Sediment Dynamics in Changing Environments. vol:325 pages:298-301
The Symposium on Sediment Dynamics in Changing Environments. location:Christchurch, New Zealand date:1-5 December 2008

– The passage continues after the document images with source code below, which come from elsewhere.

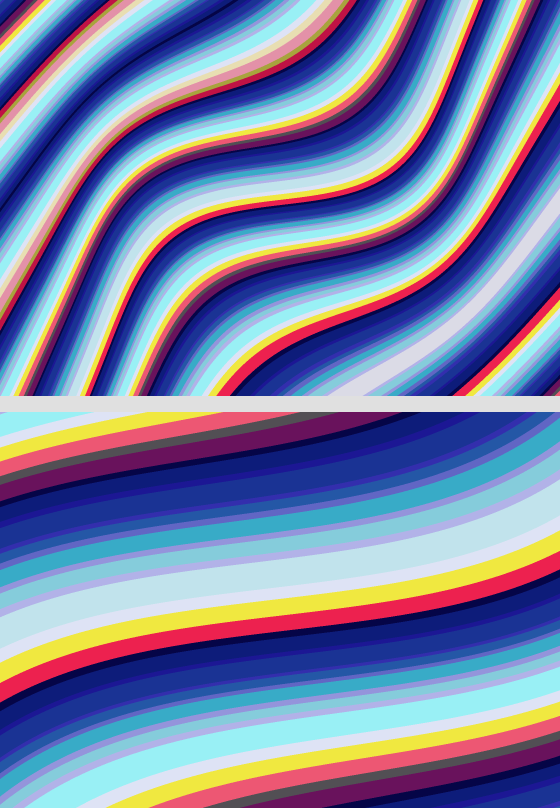
Top: the whole. Bottom: its middle third, enlarged.
Give the GLSL for this background, as a WebGL 1 fragment shader.

```glsl
precision highp float;
uniform vec2 u_resolution;

#define SPACING 0.1575    // distance between red edges
#define FOLD_LOW -0.47    // mirror line, upper left
#define FOLD_HIGH 0.495   // mirror line, lower right
#define UNEVEN 0.08       // alternating wide and narrow repeats
#define WAVE_HEIGHT 0.135
#define WAVE_FREQ 4.49
#define WAVE_SPREAD 0.22  // how far the bend reaches from the diagonal
#define WAVE_DRIFT 0.27   // shift of the bend across the diagonal
#define JITTER 0.022      // stripe width variation
#define SAMPLES 3

const float PI = 3.14159265;
const vec3 INK = vec3(0.02, 0.02, 0.28);
const vec3 NAVY = vec3(0.05, 0.11, 0.48);
const vec3 INDIGO = vec3(0.11, 0.09, 0.58);
const vec3 ROYAL = vec3(0.10, 0.20, 0.58);
const vec3 VIOLET = vec3(0.20, 0.18, 0.68);
const vec3 STEEL = vec3(0.14, 0.34, 0.65);
const vec3 PERIWINKLE = vec3(0.38, 0.40, 0.77);
const vec3 TEAL = vec3(0.22, 0.67, 0.78);
const vec3 LAVENDER = vec3(0.58, 0.58, 0.86);
const vec3 SKY = vec3(0.52, 0.80, 0.86);
const vec3 LILAC = vec3(0.70, 0.70, 0.91);
const vec3 CYAN = vec3(0.60, 0.94, 0.96);
const vec3 GREY = vec3(0.86, 0.86, 0.90);
const vec3 WHITE = vec3(0.87, 0.89, 0.96);
const vec3 YELLOW = vec3(0.94, 0.91, 0.25);
const vec3 CREAM = vec3(0.91, 0.87, 0.70);
const vec3 PINK = vec3(0.89, 0.57, 0.66);
const vec3 OLIVE = vec3(0.66, 0.64, 0.24);
const vec3 RED = vec3(0.93, 0.13, 0.31);
const vec3 CORAL = vec3(0.93, 0.34, 0.45);
const vec3 CRIMSON = vec3(0.75, 0.07, 0.27);
const vec3 SLATE = vec3(0.32, 0.31, 0.33);
const vec3 PURPLE = vec3(0.41, 0.07, 0.36);

float hash(vec2 p) {
  vec3 q = fract(p.xyx * vec3(0.1031, 0.1030, 0.0973));
  q += dot(q, q.yzx + 33.33);
  return fract((q.x + q.y) * q.z);
}

// Position across the wavy diagonal: solves level + wave(level) = v
float waveLevel(vec2 p) {
  float u = (p.x + p.y) * 0.70711;
  float v = (p.x - p.y) * 0.70711;
  float level = v;
  for (int i = 0; i < 6; i++) {
    float a = WAVE_FREQ * (u + WAVE_DRIFT * level);
    float height = WAVE_HEIGHT * exp(-level * level / WAVE_SPREAD);
    level = v - height * (sin(a) + 0.15 * sin(2.0 * a));
  }
  return level;
}

// Repeat count, running backwards beyond the two mirror lines
float repeatPhase(float level) {
  level = FOLD_LOW + abs(level - FOLD_LOW);
  level = FOLD_HIGH - abs(FOLD_HIGH - level);
  float h = 3.0 + (level - 0.005) / SPACING;
  h -= 0.4 * max(h - 5.0, 0.0);
  return h + UNEVEN * (1.0 + cos(PI * h));
}

// Paints everything past an edge
void stripe(inout vec3 color, vec3 next, float edge, float t) {
  color = mix(color, next, step(edge, t));
}

// Same, with an edge that varies from one repeat to the next
void looseStripe(inout vec3 color, vec3 next, float edge, float t, float id) {
  stripe(color, next, edge + JITTER * (hash(vec2(id, edge * 97.0)) - 0.5), t);
}

vec3 bands(float h) {
  float id = floor(h);
  float t = h - id;
  float first = 1.0 - step(0.5, id);
  float muted = (1.0 - mod(id, 2.0)) * (1.0 - first);
  float greyed = (1.0 - step(0.5, abs(mod(id, 3.0) - 2.0))) * mix(0.6, 1.0, step(4.5, id));

  // Warm edge, with a shadow on muted repeats
  vec3 color = mix(RED, CORAL, muted);
  color = mix(color, CRIMSON, 1.0 - step(0.5, abs(id - 1.0)));
  stripe(color, mix(color, SLATE, muted), 0.09, t);
  stripe(color, mix(color, PURPLE, muted), 0.14, t);

  // Cool ramp from ink to white
  float start = 0.09 + 0.14 * muted + 0.04 * first;
  float end = mix(0.91, 0.76, first);
  float q = (t - start) / (end - start);
  stripe(color, INK, 0.0, q);
  looseStripe(color, NAVY, 0.05, q, id);
  looseStripe(color, INDIGO, 0.15, q, id);
  looseStripe(color, ROYAL, 0.20, q, id);
  looseStripe(color, VIOLET, 0.32, q, id);
  looseStripe(color, STEEL, 0.36, q, id);
  looseStripe(color, PERIWINKLE, 0.42, q, id);
  looseStripe(color, TEAL, 0.46, q, id);
  looseStripe(color, LAVENDER, 0.55, q, id);
  looseStripe(color, SKY, 0.60, q, id);
  looseStripe(color, LILAC, 0.68, q, id);
  looseStripe(color, mix(CYAN, GREY, greyed), 0.73, q, id);
  looseStripe(color, WHITE, 0.91, q, id);

  // Yellow rim; the first repeat has a wide pink one
  stripe(color, mix(YELLOW, CREAM, first), end, t);
  stripe(color, mix(color, PINK, first), end + 0.07, t);
  stripe(color, mix(color, OLIVE, first), 0.94, t);
  return color;
}

void main() {
  vec3 sum = vec3(0.0);
  for (int i = 0; i < SAMPLES * SAMPLES; i++) {
    float n = float(i), side = float(SAMPLES);
    vec2 offset = (vec2(mod(n, side), floor(n / side)) + 0.5) / side - 0.5;
    vec2 p = (gl_FragCoord.xy + offset - 0.5 * u_resolution) / u_resolution.y;
    sum += bands(repeatPhase(waveLevel(p)));
  }
  gl_FragColor = vec4(sum / float(SAMPLES * SAMPLES), 1.0);
}
```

The total mass of Holocene alluvial sediment storage was estimated for three Belgian catchments (Dijle, Gulp and Amblève), with areas ranging between 47 and 1070 km2. The Dijle and Gulp catchments have comparable, rather intensive, land-use histories, while the land use in the Amblève catchment is less intensive and developed more recently. Topography is more pronounced in the Amblève catchment and more gentle in the Dijle catchment. In total, 1070 hand augerings were made to study fluvial deposition at 96 cross-sections across the flood plain. Average flood-plain deposition masses for the different catchments were calculated at different spatial scales. The results show that alluvial sediment storage is much higher for the Dijle catchment (464 103 Mg/km2 catchment area) compared to the Gulp (128 103 Mg/km2) and Amblève catchment (33 103 Mg/km2). Comparison with other data from West European catchments shows that alluvial sediment storage is much larger for the Dijle catchment, while that for the Amblève is very low. These differences between catchments can be attributed to their land-use history. Land use plays a role in both the soil erosion rates and in the sediment transport towards the fluvial system. Radiocarbon dating results for the Dijle flood plain indicate that major changes in land use are responsible for changing flood plain sedimentation.